Supplied records Start Marker
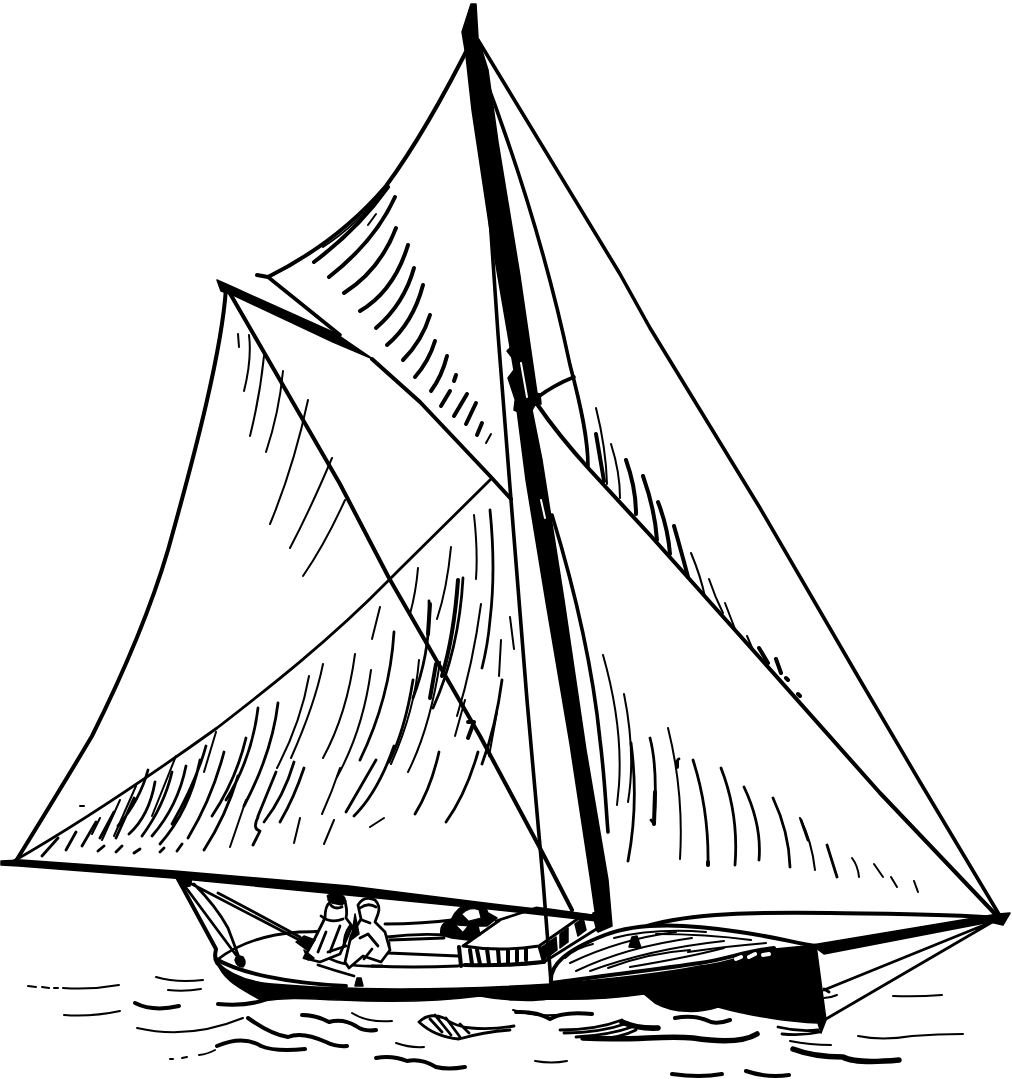
<!DOCTYPE html>
<html lang="en">
<head>
<meta charset="utf-8">
<title>Sailing yacht, ink drawing</title>
<style>
:root { --ink: #000; --paper: #fff; }
html, body { margin: 0; background: var(--paper); overflow: hidden; }
svg { display: block; width: 1012px; height: 1079px; }
path { fill: none; stroke: var(--ink); stroke-linecap: round; stroke-linejoin: round; }
.rope path { stroke-width: 3.6; }
.hair path { stroke-width: 2; }
.fine path { stroke-width: 2.8; }
.mid path { stroke-width: 4; }
.bold path { stroke-width: 5.5; }
svg .solid { fill: var(--ink); stroke-width: 1.5; }
svg .paper { fill: var(--paper); }
</style>
</head>
<body>
<svg viewBox="0 0 1012 1079" role="img" aria-label="Ink drawing of a gaff-rigged sailing yacht with crew at sea">

<g id="sea">
  <g class="hair">
    <path d="M28 986l8 1m6 0l7 1m5 0h4m5 0q28 2 56-3"/>
    <path d="M64 1015q28 2 56-4"/>
    <path d="M156 977q20 6 47 3M168 990q16 2 33-1"/>
    <path d="M137 1028q52 12 106-10"/>
    <path d="M170 1059h3m9-1l5-1m12-2q9-1 16-5"/>
    <path d="M893 996q24 1 49-1M824 998q6 0 13-3"/>
    <path d="M858 1036q24 5 54 0 26-2 51-2"/>
    <path d="M535 1061q17 3 32 0M396 1043q14 5 28 4"/>
    <path d="M513 1010q26 8 51 4M790 1041q20 4 41 4"/>
    <path d="M352 1013q16 10 40 8"/>
  </g>
  <g class="mid">
    <path d="M135 1003q18 9 44 3"/>
    <path d="M218 1004q30 3 52-6"/>
    <path d="M217 1046q26-11 44 0 14 6 44 3"/>
    <path d="M248 1018c14 10 26 17 40 19q14-6 38 5 10 5 21 4"/>
    <path d="M302 1015q14 0 27 7 14-4 27 4 8 6 20 4"/>
    <path d="M376 1058q16-3 31 3 14-3 29 6 12 3 29 0"/>
    <path d="M516 1012q20-1 34 7 14-8 42-5"/>
    <path d="M672 1074q28 4 50 0M746 1071q20 7 43 4"/>
    <path d="M675 1018q20-4 36 4 8 2 19-2"/>
  </g>
  <g class="bold">
    <path d="M793 1049c18 7 36 8 50 8q12 7 56 3"/>
    <path d="M583 1038c50 3 80-3 110 0q46 7 64-4"/>
    <path d="M622 1022q16 7 36 6"/>
  </g>
  <g class="fine">
    <path d="M419 1022q10-10 25-4 12 9 27 10 20 2 43-2M419 1022q16 15 40 17 24-7 51-9M430 1019l12 13m-7-17l16 20m-5-17l14 19m0-13l9 9"/>
    <path d="M560 1030q36 0 62-10m-58 13q36 0 64-10m-52 14q34-2 56-10m-42 11q26 2 46-8"/>
    <path d="M778 1027q20 5 40 3m-36 4q20 2 38-2"/>
  </g>
</g>

<g id="hull">
  <path class="solid" d="M217 962C230 975 250 982 272 984 340 990 440 991 551 984 600 980 660 974 700 966 740 962 745 951 775 949L816 945 826 1020 821 1033 818 1023C790 1022 750 1016 718 1007 700 1013 675 1014 655 1003L644 994C610 999 580 1000 548 999 530 1002 500 1000 480 996 450 1000 400 1003 340 1000 310 999 290 997 262 1001 245 990 224 983 217 962Z"/>
  <g class="mid">
    <path d="M178 879L216 949q-3 12 4 17"/>
    <path d="M216 959c24 14 70 24 130 27"/>
    <path d="M551 983C549 965 566 950 605 935 640 921 690 924 740 932 775 937 800 944 817 946"/>
    <path d="M551 983C600 976 660 969 700 963 728 959 745 951 774 948"/>
    <path d="M647 926C690 913 760 912 830 913 890 914 950 914 998 918"/>
    <path d="M736 959l5-2m8 0l6-3m8 1l6-1" style="stroke:var(--paper)"/>
  </g>
  <path class="solid" d="M355 986l2-8 4 0 2 8Z"/>
  <path class="solid" d="M629 947l3-10 5-1 4 12Z"/>
  <g class="hair" id="deck-planks">
    <path d="M570 963q50-24 106-31m-100 39q50-24 116-33m-102 33q60-22 134-30m-116 27q40-15 82-18m-60 17q60-10 94-19"/>
    <path d="M614 938q40-10 92-6m-50 2q50 0 95 6M565 958q10-10 28-14M688 952q40-6 78-9"/>
  </g>
  <path class="solid" d="M812 945L998 914 1010 913 1003 925 990 922 824 954Z"/>
  <g class="fine">
    <path d="M994 921L824 990M994 921L826 1019M824 989l5 3"/>
  </g>
</g>

<g id="cockpit">
  <g class="fine">
    <path d="M217 960q30-24 82-28 12 0 26-1"/>
    <path d="M186 881L305 943M194 884q22 22 34 44l12 32M184 885l52 70M218 893q40 21 82 44"/>
    <path d="M385 924q36 0 76-5M387 937q30-4 60-2M390 940l54-2M388 953l70 3M372 966q40 2 86 0M389 943v8"/>
    <path d="M318 965q18 6 36 11M322 954q18 14 60 12"/>
    <path d="M496 921l40-13 58 8M463 946L500 920M463 946q36 6 76 0l40-28M460 965q44 2 84-3l54-34-1-15"/>
  </g>
  <g class="mid">
    <path d="M459 947l2 19M470 950l2 14m5-14l3 14m7-15l2 15m9-14l1 13m9-13v12m9-12v11m9-12v11M540 948l4 14M465 965q44 1 78-3"/>
    <path d="M594 914l4 16"/>
  </g>
  <path class="solid" d="M542 947l14-10 1 13-12 9ZM560 934l8-6 0 14-8 6ZM575 924l8-6 3 12-8 6Z"/>
  <path class="solid" d="M441 935q-2-12 10-15 6-14 20-17 14 0 17 10l9 5-10 8-9 0 2 9-12 5-16-2Z"/>
  <path class="paper" d="M462 914q8-8 17-4l2 8-12 3ZM456 925l12 1-5 6Z"/>
  <g class="fine" id="crew">
    <path class="paper" d="M325 918q0-12 5-16l-2-6q10-5 16 2 4 12 2 20l6 8-12 28-20 8-16-4 10-18Z"/>
    <path d="M321 916q10 8 22 3M330 904q4 6 12 3M326 932l-8 20m22-26l-10 26"/>
    <path class="paper" d="M345 962l6-26 10-17-3-14q6-10 17-5 6 6 3 14l-3 8 10 10 5 18-9 12-18-6-14 12Z"/>
    <path d="M360 908q8-6 16-1M362 920l8 3M360 938l8-4 10 12M350 926q-6 8-6 20M372 949l-8 10M328 952l18-6"/>
  </g>
  <path class="solid" d="M328 900q2-7 10-5l8 6-4 4-10-2ZM296 942l8-6 11 4-8 10ZM304 950l10 8-6 2ZM355 914l4 20-8 6ZM235 960q1-6 8-3 4 6 0 10-6 0-8-7Z"/>
</g>

<g id="spars">
  <path class="solid" d="M471 4l5 0 2 34 10 32 10 72 22 134 18 124-6 10 10 50 22 140 22 150 22 130 4 46-14 6-8-56-20-132-24-142-20-122-10-78-8-24 6-8-24-140-18-120-6-54-4-24Z"/>
  <path class="solid" d="M1 861l20-1 154 11 174 15 144 18 106 12-2 5-108-12-142-14-174-17-154-12-18-1Z"/>
  <path class="solid" d="M217 280l18 8 100 45 38 26-40-17-100-47-12-4Z"/>
  <path class="solid" d="M507 351l7-7 9 2 2 14 5 32 10 2 1 10-14 2-4 8-9-4 1-9 5-4-6-37Z"/>
  <path class="solid" d="M176 877l16 1-2 8-8 1Z"/>
  <g class="hair" style="stroke:var(--paper)">
    <path d="M521 363l6 34M541 500l4 18M598 800l3 16" style="stroke:var(--paper)"/>
  </g>
</g>

<g id="sails">
  <g class="mid">
    <path d="M474 36C450 84 420 140 386 186 352 226 312 255 268 277l-11-2"/>
    <path d="M226 288C222 350 196 450 168 550 148 618 120 680 92 736 66 780 40 822 16 861"/>
    <path d="M228 290L340 484 389 578 480 736 541 850 572 910"/>
    <path d="M372 359L420 402 490 476 511 499"/>
    <path d="M537 404C552 426 570 448 590 470L650 535 760 658 880 793 998 917"/>
  </g>
  <g class="rope">
    <path d="M478 40L620 274 650 328 760 508 860 680 920 782 1000 916"/>
    <path d="M482 70C520 170 550 270 570 365 582 410 588 440 588 466"/>
    <path d="M574 377q-20 8-36 20"/>
    <path d="M484 130L498 334 511 500 527 700 543 880 551 982"/>
    <path d="M268 277L340 335"/>
    <path d="M552 515C570 574 592 660 600 740 605 780 606 810 608 832"/>
  </g>
  <g class="fine">
    <path d="M491 479C450 520 420 549 389 580 330 640 270 687 217 728 150 776 80 823 14 861"/>
  </g>
</g>

<g id="topsail-shading">
  <g class="mid">
    <path d="M388 187q-30 42-74 75"/>
    <path d="M395 197q-20 44-66 80"/>
    <path d="M396 228q-16 42-52 65"/>
    <path d="M408 245q-14 46-48 66"/>
    <path d="M414 268q-10 36-38 60"/>
    <path d="M423 285q-10 38-36 60"/>
    <path d="M430 315q-8 26-27 45"/>
    <path d="M435 341q-6 20-20 36"/>
    <path d="M447 356q-5 20-16 35"/>
    <path d="M456 375l-2 6m-4 10l-9 15M467 394l-13 22M476 403l-10 21M482 423l-5 12"/>
  </g>
  <g class="hair"><path d="M383 191q-26 34-60 56M491 434l-5 9M376 214l-8 11"/></g>
</g>

<g id="jib-topsail-shading">
  <g class="hair">
    <path d="M596 408q10 40 11 76M611 444q9 28 9 54"/>
    <path d="M691 553q10 24 14 44M709 579q6 18 14 34M725 603l10 26M747 636l6 14"/>
  </g>
  <g class="mid">
    <path d="M626 460q10 28 10 54M643 476q12 34 14 64M658 502q10 26 12 52M674 526q8 28 14 51"/>
    <path d="M596 434l8 47M759 648l9 15m8-4l5 14m5 5l2 2m10 14l2 2"/>
  </g>
</g>

<g id="mainsail-shading">
  <g class="hair">
    <path d="M238 334l1 13M249 335q3 24-5 56M264 356q-4 40-14 80M283 371q-4 42-17 81M308 400q-14 66-38 124M332 458q-22 52-42 90M345 500q-20 44-42 76"/>
    <path d="M474 515q4 36 2 64M451 547q-4 42-14 72M418 568q-2 24-8 46M380 607l-8 32M510 617l4 32M501 640l-2 36"/>
    <path d="M355 654q-8 60-32 104M371 670q-8 60-34 107M323 664q-8 40-32 94M309 676q-8 46-32 92M481 604q-8 60-24 112M419 660q-4 50-28 104M440 662q-10 66-32 110M465 700l-10 36M497 712q-4 22-8 44"/>
    <path d="M340 768q-8 24-18 46M300 818l-6 25M384 818l-14 9M246 800l-16 47M216 732l-12 40M176 756l-24 60M334 820l-10 24"/>
    <path d="M80 806h4M100 818l-8 16M120 800l-18 40M136 786l-22 50"/>
  </g>
  <g class="fine">
    <path d="M490 510q6 60 0 110-2 24-8 48M463 578q-4 72-30 130M429 601q2 50-16 97M394 632q-4 66-34 128M394 746q-16 46-40 70M376 760l-30 52M413 680q-8 50-24 82M502 680q-6 46-20 84M478 752q-12 42-32 70M439 752q-8 36-24 62"/>
    <path d="M278 703q-6 50-34 103M258 708q-6 50-32 92M294 762q-10 34-30 60M276 772l-18 44M246 738q-10 42-34 78M224 752q-12 46-36 86M238 776q-12 40-34 74M304 768q-10 30-24 54"/>
    <path d="M206 746q-10 36-34 78M200 760q-10 50-40 84M186 766q-8 40-34 70M172 772q-8 34-30 64M148 770q-8 30-30 56M155 782q-6 34-26 52M134 798l-18 40M114 812l-14 26M96 822l-14 24M76 832l-10 18M58 838l-16 18"/>
    <path d="M140 849l-6 4M164 848l-4 4M182 844l-5 7M122 846l-6 6M104 846l-6 5M258 817q-6 12 2 14l-7 14"/>
  </g>
  <g class="mid"><path d="M458 580q-4 56-16 96M468 722l6 0-6 16M430 604l-2 30M436 664l-6 34"/></g>
</g>

<g id="staysail-shading">
  <g class="hair">
    <path d="M603 655q20 70 16 130l-2 20M624 694q12 60 4 108M692 758"/>
    <path d="M668 728q16 64 12 131M800 818q12 24 15 52M852 858q6 8 7 19M874 864l9 13M891 877l6 10M914 881l4 11"/>
  </g>
  <g class="fine">
    <path d="M631 743q8 60-3 118M650 738q8 30 4 86l-3-4M677 765q0-6 2-6M693 760q16 50 15 105M721 768q18 46 14 97M744 787q18 38 15 73M773 798q16 34 17 69M801 820l7 20M827 845l10 32"/>
  </g>
  <g class="mid"><path d="M655 792l-1 32M708 862v3M677 762v5"/></g>
</g>
</svg>
</body>
</html>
Supplied records End Marker
§ **What this task involves**
Across the listing above, report every line where "html" occurs.

§ **Solution**
<!DOCTYPE html>
<html lang="en">
html, body { margin: 0; background: var(--paper); overflow: hidden; }
</html>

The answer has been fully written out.